The church was restored by J. L. Pearson in the Decorated style. The church has a chancel, nave with north aisle, south transept and west tower. The responds of the pointed chancel arch may be twelfth-century.


In the Domesday Book there was a church and a priest at South Cave (VCH II).

The value before the Conquest was £12, and by 1086, £5. In 1066 all 24 carucates in South Cave had belonged to Game; in 1086 they were held by Robert Malet; in 1106 they went to Niel Daubeney, and then to his son called Roger Mowbray. In 1153 Roger de Mowbray gave 4 carucates near the Humber to York Minster (VCHER IV, 43). Between about 1170 and 1184, Roger de Mowbray gave Roger d’Eyville 3 carucates; Nicholas de Bellun and Roger de Norris held the remainder.


Interior Features


Chancel arch/Apse arches

When the same architect restored Riccall church, he left the arcade columns leaning, relying on the complete rebuilding of the outer walls and tower to cope with the strains. 'Pearson left them as a reminder of the state of the church before he restored it' (Quiney 1979, 129).

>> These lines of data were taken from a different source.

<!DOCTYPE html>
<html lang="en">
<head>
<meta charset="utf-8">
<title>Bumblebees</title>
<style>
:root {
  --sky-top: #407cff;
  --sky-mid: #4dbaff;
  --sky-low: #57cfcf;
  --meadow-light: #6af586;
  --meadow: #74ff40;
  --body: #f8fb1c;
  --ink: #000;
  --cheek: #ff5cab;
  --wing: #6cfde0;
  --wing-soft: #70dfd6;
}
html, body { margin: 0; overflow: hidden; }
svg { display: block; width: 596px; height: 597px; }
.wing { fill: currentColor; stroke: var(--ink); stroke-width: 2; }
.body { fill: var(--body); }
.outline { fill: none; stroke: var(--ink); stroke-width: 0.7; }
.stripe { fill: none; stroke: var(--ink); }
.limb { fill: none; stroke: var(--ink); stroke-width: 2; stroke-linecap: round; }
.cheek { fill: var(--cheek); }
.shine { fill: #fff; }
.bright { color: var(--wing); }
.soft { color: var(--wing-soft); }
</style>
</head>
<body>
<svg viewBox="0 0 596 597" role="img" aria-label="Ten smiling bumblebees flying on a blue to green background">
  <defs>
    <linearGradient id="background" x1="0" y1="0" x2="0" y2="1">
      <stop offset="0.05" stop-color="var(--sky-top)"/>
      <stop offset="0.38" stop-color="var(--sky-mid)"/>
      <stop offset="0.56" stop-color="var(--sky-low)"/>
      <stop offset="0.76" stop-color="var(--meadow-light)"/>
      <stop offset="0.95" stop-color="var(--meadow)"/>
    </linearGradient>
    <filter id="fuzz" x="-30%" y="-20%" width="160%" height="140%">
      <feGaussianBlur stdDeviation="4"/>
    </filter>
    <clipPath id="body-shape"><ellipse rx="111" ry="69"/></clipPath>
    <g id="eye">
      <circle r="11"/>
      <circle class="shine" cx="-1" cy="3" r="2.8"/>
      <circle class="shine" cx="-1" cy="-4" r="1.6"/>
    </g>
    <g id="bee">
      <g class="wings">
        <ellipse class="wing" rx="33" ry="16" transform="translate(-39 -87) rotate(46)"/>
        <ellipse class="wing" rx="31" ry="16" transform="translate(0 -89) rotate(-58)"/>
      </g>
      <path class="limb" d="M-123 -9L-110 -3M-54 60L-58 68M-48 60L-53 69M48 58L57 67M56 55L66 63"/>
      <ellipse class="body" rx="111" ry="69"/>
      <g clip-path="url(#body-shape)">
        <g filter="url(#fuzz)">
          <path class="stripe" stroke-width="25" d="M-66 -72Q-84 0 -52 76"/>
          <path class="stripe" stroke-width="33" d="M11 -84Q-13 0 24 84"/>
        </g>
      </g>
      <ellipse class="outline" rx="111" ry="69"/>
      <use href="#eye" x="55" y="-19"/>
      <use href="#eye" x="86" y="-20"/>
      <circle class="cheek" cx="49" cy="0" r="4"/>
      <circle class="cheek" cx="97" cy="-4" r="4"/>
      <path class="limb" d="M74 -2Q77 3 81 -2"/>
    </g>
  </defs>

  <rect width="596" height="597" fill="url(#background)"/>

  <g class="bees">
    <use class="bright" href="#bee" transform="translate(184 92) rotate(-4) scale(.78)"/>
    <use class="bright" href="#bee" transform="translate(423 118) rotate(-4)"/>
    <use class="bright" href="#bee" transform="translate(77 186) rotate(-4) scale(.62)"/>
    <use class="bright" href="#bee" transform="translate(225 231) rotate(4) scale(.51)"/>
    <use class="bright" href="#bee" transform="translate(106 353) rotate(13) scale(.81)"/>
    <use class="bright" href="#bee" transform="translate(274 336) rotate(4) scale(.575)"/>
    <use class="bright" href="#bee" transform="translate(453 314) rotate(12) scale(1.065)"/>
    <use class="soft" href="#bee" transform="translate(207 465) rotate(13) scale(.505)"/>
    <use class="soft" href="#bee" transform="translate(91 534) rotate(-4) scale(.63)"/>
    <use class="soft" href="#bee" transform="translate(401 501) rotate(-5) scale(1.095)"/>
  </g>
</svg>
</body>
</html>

N. Pevsner & D. Neave, Yorkshire: York and the East Riding, 2nd edition, London, 1995

A. Quiney, John Loughborough Pearson, Yale, 1979

Victoria County History: East Riding of Yorkshire, IV (Harthill Wapentake, Hunsley Beacon section), 1979

Victoria County History: Yorkshire, II (General volume, including Domesday Book) 1912, reprinted 1974